TASK TO CARRY OUT – Find how many lines below mention "points". Nothing but the number is needed.

-------- DATA LISTING

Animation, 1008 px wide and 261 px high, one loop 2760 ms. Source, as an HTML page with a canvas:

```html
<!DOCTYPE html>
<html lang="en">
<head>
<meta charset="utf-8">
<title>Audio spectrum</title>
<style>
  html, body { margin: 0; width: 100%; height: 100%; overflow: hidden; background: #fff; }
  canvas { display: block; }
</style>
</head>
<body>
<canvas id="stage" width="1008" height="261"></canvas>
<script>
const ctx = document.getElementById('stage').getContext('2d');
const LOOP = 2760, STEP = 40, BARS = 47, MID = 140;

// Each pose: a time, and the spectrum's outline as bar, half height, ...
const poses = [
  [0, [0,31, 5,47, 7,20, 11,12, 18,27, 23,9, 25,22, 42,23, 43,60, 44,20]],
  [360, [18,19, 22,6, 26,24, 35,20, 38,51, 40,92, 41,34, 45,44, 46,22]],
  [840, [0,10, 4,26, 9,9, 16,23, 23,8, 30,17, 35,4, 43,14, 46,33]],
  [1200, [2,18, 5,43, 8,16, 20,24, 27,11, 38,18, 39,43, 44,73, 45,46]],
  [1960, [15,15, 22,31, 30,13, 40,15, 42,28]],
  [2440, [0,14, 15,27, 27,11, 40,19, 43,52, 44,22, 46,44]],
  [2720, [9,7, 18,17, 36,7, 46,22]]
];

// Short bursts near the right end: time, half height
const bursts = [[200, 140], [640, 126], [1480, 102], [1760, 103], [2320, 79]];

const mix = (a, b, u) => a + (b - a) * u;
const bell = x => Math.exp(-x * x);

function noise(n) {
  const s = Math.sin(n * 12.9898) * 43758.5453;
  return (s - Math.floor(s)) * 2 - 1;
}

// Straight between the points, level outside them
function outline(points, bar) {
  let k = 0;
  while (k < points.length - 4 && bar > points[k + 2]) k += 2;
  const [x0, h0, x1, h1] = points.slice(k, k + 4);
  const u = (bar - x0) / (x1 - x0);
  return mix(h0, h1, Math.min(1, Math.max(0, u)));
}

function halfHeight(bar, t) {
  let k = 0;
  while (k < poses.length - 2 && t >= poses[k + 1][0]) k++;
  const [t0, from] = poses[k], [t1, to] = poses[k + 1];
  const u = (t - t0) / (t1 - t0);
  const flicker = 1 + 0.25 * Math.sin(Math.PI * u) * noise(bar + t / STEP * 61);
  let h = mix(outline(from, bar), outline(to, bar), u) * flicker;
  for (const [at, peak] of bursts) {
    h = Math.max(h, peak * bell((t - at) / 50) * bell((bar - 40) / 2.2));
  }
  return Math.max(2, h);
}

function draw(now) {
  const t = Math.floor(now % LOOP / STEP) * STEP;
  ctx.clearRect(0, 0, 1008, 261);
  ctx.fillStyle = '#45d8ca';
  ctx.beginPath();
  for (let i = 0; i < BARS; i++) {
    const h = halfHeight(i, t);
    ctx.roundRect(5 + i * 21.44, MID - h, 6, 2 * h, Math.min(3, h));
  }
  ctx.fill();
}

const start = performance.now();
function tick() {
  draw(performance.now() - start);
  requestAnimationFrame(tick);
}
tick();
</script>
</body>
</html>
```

----------------

RESPONSE TO THIS EXERCISE – 4